The field emission properties of carbon nanotubes (CNTs) from various sources are investigated for the application of field emission displays. Comparisons are made between graphite with Ni metal as catalyst and polycyclic aromatic hydrocarbon as precursor by the arc discharge method. Cathode deposits are examined using scanning electron microscopy (SEM) and high-resolution transmission electron microscopy (HRTEM) to determine microstructure. Carbon structure is studied using Raman spectroscopy. Electron field emission characteristics are measured with the diode method at 10-6 torr pressure. In this study, SEM micrographs of cathode deposits show dense random fiber-like carbon nanotubes. The HRTEM images clearly exhibit characteristic features of multiwalled carbon nanotubes. Microstructural investigation provides evidence that both the metal catalyst and the precursor can be used to synthesize carbon nanotubes. The Raman spectrum shows a stronger peak at about 1580 cm-1 indicating formation of a well-graphitized carbon nanotube. The degree of carbon nanotube graphitization is high and is in good agreement with the HRTEM result. From field emission measurements, the lowest onset field is about 1.0 V/μm and can be attributed to highly sharp tips and the high density of carbon nanotubes. Based on microstructure characterization and field emission measurements, the influence on field emission properties including turn on voltage and threshold voltage of carbon nanotubes synthesized from different sources is discussed.
Both thin films and nanowires of silver selenide were synthesized by electrodeposition from an aqueous acid electrolyte containing silver ion complexed with SCN- and selenium dioxide at room temperature. Orthorhombic Ag2Se films with Ag slightly in excess were obtained. After annealing in argon atmosphere, the films are highly (002) oriented. A positive transverse magnetoresistance of about 20–25% at T = 5 K, and 10–13% at T = 300 K, in fields of H=50 kOe were observed in the electrodeposited films. Furthermore, silver selenide nanowires were synthesized from the same aqueous system by electrodeposition in porous anodic alumina templates. X-ray diffraction (XRD), Transmission electron microscopy (TEM), and Energy dispersive absorption X-ray (EDAX) characterization results showed that the nanowires are highly crystalline with (002) growth direction after annealing.
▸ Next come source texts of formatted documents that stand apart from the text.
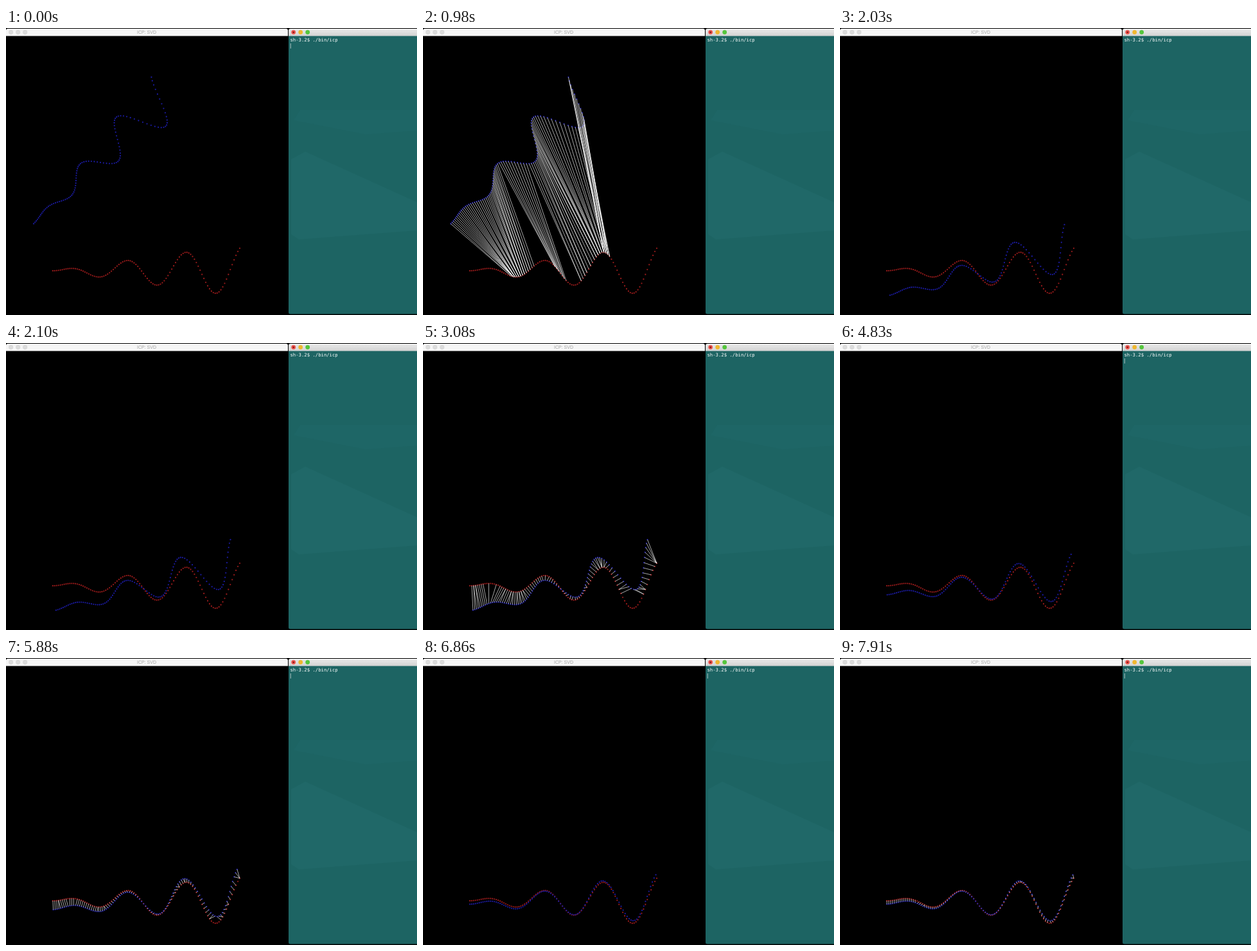
Write an HTML page with a canvas that moves like this. It is 640 px wide and 448 px high and loops after 8 s.

```html
<!DOCTYPE html>
<html lang="en">
<head>
<meta charset="utf-8">
<title>ICP: SVD</title>
<style>
  html, body { margin: 0; width: 100%; height: 100%; overflow: hidden; background: #000; }
  svg, canvas { position: absolute; left: 0; top: 0; width: 640px; height: 448px; }
  .title { font: 7px "Liberation Sans", Arial, sans-serif; fill: #a4a4a4; text-anchor: middle; }
  .shell { font: 7.25px "DejaVu Sans Mono", monospace; fill: #fff; }
</style>
</head>
<body>
<canvas id="plot" width="640" height="448"></canvas>
<svg viewBox="0 0 640 448">
  <defs>
    <linearGradient id="bar" x2="0" y2="1">
      <stop offset="0" stop-color="#ebebeb"/>
      <stop offset="1" stop-color="#d2d2d2"/>
    </linearGradient>
  </defs>

  <path d="M0 12.600V4Q0 1 3 1H436Q439 1 439 4V12.600Z" fill="#f6f6f6"/>
  <g fill="#dcdcdc" stroke="#d2d2d2" stroke-width=".5">
    <circle cx="7.700" cy="6.600" r="3.300"/>
    <circle cx="18.700" cy="6.600" r="3.300"/>
    <circle cx="29.700" cy="6.600" r="3.300"/>
  </g>
  <text class="title" x="219" y="9.300">ICP: SVD</text>

  <path d="M440 12H640V446.500H443Q440 446.500 440 444Z" fill="#1d6463"/>
  <path d="M444 205L466 193L640 272V316L456 330L444 322Z" fill="#206868"/>
  <path d="M448 144L458 128H640V160L560 166Z" fill="#1e6666"/>
  <path d="M440 12.600V4Q440 1 443 1H640V12.600Z" fill="url(#bar)"/>
  <circle cx="447.700" cy="6.600" r="3.400" fill="#ee544e"/>
  <circle cx="447.700" cy="6.600" r="1.200" fill="#6b0f0c"/>
  <circle cx="458.700" cy="6.600" r="3.400" fill="#f0b72e"/>
  <circle cx="469.700" cy="6.600" r="3.400" fill="#54c63c"/>
  <text class="shell" x="442.500" y="21">sh-3.2$ ./bin/icp</text>
  <rect id="cursor" x="442.700" y="24" width="1" height="8" fill="#a9c4c4"/>
</svg>
<script>
const LOOP = 8000, TICK = 70, COUNT = 100;
const ctx = document.getElementById('plot').getContext('2d');
const cursor = document.getElementById('cursor');

// Growing sine wave the moving cloud is fitted to.
const target = Array.from({ length: COUNT }, (_, i) => {
  const x = 291 * i / (COUNT - 1);
  return [73 + x, 379 - 0.139 * x * Math.sin(x / 14.62)];
});
const mean = axis => target.reduce((sum, p) => sum + p[axis], 0) / COUNT;
const center = [mean(0), mean(1)];

function makePose(degrees, origin) {
  const a = degrees * Math.PI / 180, c = Math.cos(a), s = Math.sin(a);
  const points = [], links = [];
  for (const p of target) {
    const x = p[0] - center[0], y = p[1] - center[1];
    const rx = c * x + s * y, ry = c * y - s * x;
    points.push([origin[0] + rx, origin[1] + ry]);
    // Matches are searched with both centroids aligned.
    const gap = q => Math.hypot(q[0] - center[0] - rx, q[1] - center[1] - ry);
    links.push(target.reduce((best, q) => gap(q) < gap(best) ? q : best));
  }
  return { points, links };
}

const poses = [
  makePose(44.4, [147.6, 204.2]),
  makePose(15.2, center),
  makePose(5.55, center),
  makePose(2.15, center)
];

// Alternates: show matches, then move to the next pose.
const switches = [910, 1960, 3080, 4130, 5040, 6090, 7140];

function dots(points, color) {
  ctx.fillStyle = color;
  ctx.beginPath();
  for (const [x, y] of points) {
    ctx.moveTo(x + 1.15, y);
    ctx.arc(x, y, 1.15, 0, 2 * Math.PI);
  }
  ctx.fill();
}

function draw(stage) {
  const { points, links } = poses[stage >> 1];
  ctx.clearRect(0, 0, 640, 448);
  dots(target, '#961a1a');
  dots(points, '#1a1a9c');
  if (stage % 2) {
    ctx.strokeStyle = '#fff';
    ctx.lineWidth = 0.65;
    ctx.beginPath();
    points.forEach((p, i) => {
      ctx.moveTo(...p);
      ctx.lineTo(...links[i]);
    });
    ctx.stroke();
  }
}

let shown = -1;
function render(now) {
  const t = Math.floor(now % LOOP / TICK) * TICK;
  const stage = switches.filter(s => t >= s).length;
  if (stage !== shown) draw(shown = stage);
  const lit = t < 70 || (t >= 387 && (t - 387) % 1064 < 532);
  cursor.style.visibility = lit ? 'visible' : 'hidden';
}

const start = performance.now();
function loop() {
  render(performance.now() - start);
  requestAnimationFrame(loop);
}
loop();
</script>
</body>
</html>
```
In addition, the atomic ratio of Ag/Se in the films and the nanowire samples can be controlled from about 3.0 to 2.1 by adjusting the concentration of AgI and SeIV source and the deposition potential.